Governors grapple with pending bills as they assume office

 Laikipia Governor Ndiritu Muriithi. FILE PHOTO | NMG
Laikipia Governor Ndiritu Muriithi. FILE PHOTO | NMG 

Newly-elected governors are grappling with a problem that has received only intermittent attention in the past: pending bills.

For example, Laikipia Governor Ndiritu Muriithi has stated that his young administration has inherited Sh1.3 billion in pending bills, according to the Business Daily of September 12, 2017.

Isiolo Governor Mohammed Kuti is quoted in the Daily Nation of August 24, 2017 stating that his own fledgling administration has inherited Sh1 billion in these bills. Nor are pending bills from previous county administrations the only type of debt that counties must deal with. In April 2017, it was reported that county governments collectively owe Sh50 billion in debt inherited from the defunct local authorities.

What exactly is a pending bill in this case? It is a county / national government’s inherited obligation to pay a supplier or a lender. (For those who prefer accountant-speak, pending bills are the public sector’s equivalent of Accounts Payable.)

Pending bills can have the effect of crippling a county government’s ability to deliver meaningful change for its citizens. Let us take the example of Laikipia County.

According to the Annual County Governments Budget Implementation Review Report for the 2015/16 financial year (which report is issued by the Office of the Controller of Budget), Laikipia County’s development expenditure in the 2015/16 financial year was Sh1.3 billion.

In other words, paying the pending bills has the potential to wipe out Laikipia County’s entire development expenditure for one year, reducing the new governor’s five-year tenure to four in development terms.

Referencing the same report, we find that this dire situation repeats itself in Isiolo, where the Sh1 billion worth of pending bills compares almost exactly with the Sh1.1 billion worth of development expenditure in that county’s 2015/16 financial year.

It is clear, therefore, that pending bills must be dealt with to prevent them from becoming an albatross around the necks of well-meaning administrators.

In 2005 President Mwai Kibaki appointed a Pending Bills Closing Committee to conduct a forensic audit of all claims against the national government and recommend how such debts would be resolved.

This approach shows the way out: incoming administrations must carry out a review of the completeness of the pending bills owed by the county.

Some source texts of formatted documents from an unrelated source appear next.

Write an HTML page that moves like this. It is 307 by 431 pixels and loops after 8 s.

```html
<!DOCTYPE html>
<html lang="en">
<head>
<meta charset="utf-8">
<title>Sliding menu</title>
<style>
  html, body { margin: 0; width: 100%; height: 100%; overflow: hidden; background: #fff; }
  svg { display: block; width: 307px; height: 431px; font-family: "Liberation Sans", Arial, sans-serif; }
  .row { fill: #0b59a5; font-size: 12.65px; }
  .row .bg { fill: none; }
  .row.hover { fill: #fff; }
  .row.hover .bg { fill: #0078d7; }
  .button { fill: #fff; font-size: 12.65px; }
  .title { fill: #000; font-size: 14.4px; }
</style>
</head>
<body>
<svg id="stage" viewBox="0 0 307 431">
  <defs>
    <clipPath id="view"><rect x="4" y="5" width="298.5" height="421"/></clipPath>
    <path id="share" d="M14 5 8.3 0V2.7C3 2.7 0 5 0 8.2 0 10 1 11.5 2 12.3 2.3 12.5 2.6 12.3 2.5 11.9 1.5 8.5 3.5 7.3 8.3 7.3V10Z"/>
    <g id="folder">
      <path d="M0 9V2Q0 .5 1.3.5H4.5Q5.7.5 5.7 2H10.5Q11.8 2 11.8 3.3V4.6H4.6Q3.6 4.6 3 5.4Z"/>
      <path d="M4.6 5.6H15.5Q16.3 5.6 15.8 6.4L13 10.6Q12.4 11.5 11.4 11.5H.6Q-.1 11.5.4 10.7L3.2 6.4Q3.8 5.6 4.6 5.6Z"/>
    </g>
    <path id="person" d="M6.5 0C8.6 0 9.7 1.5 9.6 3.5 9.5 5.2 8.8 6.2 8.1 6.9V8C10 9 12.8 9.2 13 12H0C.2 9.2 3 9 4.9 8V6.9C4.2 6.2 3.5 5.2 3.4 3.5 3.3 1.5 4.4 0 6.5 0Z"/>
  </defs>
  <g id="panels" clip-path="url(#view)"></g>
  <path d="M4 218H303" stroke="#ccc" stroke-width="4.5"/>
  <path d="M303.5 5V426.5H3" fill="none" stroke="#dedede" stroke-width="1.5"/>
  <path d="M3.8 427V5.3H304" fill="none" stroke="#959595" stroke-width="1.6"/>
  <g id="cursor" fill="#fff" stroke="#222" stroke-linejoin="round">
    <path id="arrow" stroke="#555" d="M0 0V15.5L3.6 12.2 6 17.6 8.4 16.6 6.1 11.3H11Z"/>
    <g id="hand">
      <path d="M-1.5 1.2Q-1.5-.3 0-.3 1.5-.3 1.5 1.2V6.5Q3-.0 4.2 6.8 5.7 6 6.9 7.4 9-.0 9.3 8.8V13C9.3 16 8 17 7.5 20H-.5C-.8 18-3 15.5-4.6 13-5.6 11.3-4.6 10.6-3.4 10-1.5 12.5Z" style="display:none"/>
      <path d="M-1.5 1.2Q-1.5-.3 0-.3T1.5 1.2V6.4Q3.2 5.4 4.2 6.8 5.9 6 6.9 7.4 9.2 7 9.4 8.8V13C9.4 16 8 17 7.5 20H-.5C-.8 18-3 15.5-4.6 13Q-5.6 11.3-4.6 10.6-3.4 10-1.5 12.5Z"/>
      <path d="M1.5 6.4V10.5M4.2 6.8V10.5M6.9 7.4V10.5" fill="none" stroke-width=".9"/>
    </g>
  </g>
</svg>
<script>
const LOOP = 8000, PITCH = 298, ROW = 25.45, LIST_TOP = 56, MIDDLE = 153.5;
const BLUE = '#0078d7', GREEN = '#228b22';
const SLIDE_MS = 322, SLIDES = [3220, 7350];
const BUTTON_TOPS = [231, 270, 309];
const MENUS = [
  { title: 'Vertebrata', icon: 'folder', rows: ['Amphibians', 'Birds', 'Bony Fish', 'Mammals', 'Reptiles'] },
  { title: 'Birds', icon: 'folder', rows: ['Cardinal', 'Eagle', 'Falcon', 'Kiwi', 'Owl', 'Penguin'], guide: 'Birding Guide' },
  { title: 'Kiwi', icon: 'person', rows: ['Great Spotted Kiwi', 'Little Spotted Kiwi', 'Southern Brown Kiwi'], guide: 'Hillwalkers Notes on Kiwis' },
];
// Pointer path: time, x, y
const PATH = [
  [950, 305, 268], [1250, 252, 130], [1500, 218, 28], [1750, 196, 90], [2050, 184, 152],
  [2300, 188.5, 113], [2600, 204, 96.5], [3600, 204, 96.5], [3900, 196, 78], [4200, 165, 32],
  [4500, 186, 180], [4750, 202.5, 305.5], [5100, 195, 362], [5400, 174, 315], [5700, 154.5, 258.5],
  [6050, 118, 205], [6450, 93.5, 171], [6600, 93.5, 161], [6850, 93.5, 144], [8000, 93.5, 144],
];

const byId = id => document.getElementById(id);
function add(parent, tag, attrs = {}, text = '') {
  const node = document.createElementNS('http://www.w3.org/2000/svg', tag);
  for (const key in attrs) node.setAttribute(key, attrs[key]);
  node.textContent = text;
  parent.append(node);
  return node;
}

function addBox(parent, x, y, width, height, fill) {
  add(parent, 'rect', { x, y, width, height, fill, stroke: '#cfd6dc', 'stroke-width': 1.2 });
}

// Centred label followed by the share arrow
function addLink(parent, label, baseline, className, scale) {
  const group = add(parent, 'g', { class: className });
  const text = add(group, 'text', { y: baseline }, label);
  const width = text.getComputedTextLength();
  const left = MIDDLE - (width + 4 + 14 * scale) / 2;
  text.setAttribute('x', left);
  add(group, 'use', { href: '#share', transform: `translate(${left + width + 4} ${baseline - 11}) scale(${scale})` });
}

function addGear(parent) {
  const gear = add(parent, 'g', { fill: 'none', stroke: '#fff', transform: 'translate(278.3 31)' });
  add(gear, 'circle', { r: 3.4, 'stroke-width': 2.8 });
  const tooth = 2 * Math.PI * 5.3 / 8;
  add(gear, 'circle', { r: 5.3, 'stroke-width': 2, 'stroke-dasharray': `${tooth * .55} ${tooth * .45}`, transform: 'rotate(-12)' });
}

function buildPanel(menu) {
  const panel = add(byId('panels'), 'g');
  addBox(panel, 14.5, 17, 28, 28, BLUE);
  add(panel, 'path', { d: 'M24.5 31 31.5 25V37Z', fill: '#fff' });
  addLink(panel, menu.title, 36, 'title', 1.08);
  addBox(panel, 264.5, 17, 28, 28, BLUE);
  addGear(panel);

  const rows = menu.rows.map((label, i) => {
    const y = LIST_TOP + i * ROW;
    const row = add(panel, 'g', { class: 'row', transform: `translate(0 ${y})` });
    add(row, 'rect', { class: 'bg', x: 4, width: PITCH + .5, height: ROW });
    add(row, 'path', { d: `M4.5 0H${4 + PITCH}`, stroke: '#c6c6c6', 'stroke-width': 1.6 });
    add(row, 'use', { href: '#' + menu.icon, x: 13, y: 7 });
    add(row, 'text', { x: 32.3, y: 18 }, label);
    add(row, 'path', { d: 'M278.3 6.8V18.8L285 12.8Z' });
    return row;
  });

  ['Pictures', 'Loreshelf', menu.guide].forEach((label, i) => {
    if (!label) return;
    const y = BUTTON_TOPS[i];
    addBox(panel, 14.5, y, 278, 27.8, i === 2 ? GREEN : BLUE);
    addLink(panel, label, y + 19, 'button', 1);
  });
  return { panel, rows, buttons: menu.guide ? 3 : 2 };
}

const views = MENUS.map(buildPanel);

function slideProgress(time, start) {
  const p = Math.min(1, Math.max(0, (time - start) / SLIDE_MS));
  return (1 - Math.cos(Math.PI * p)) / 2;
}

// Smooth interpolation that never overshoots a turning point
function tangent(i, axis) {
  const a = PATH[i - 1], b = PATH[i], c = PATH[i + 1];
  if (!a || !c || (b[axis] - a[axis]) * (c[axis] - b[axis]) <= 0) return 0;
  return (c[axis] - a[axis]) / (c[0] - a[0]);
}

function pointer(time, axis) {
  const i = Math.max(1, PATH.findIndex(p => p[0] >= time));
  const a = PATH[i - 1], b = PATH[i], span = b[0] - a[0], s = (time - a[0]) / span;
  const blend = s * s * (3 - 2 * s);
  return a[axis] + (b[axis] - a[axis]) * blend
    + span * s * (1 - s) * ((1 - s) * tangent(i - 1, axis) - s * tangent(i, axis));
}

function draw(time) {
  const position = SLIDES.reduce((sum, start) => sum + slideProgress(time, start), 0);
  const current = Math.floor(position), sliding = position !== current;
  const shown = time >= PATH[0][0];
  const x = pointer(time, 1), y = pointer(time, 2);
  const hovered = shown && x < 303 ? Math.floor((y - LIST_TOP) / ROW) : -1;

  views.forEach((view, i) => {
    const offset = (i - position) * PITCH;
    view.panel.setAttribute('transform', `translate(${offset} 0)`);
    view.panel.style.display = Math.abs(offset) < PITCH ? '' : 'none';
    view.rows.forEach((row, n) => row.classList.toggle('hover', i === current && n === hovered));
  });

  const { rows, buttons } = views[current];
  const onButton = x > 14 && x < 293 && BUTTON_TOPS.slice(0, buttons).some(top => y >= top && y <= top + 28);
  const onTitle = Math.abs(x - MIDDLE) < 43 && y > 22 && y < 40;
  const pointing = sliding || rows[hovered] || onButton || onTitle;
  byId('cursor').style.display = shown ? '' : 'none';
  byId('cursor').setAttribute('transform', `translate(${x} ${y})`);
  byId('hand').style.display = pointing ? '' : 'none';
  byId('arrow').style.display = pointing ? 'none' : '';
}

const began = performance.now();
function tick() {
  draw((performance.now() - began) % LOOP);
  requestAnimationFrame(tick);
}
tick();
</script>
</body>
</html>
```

Thereafter, they should conduct a review to ascertain the authenticity of pending bills that categorises all pending bills into regular pending bills or irregular pending bills, based on a number of factors, including whether or not the procurement that generated a pending bill adhered to existing laws on public procurement, and/or whether goods or services in question were delivered.

After completing this exercise, one must come up with a plan for dealing with those bills that have been confirmed to be regular.

Samuel Marete is a manager with PwC Kenya’s Forensic Services.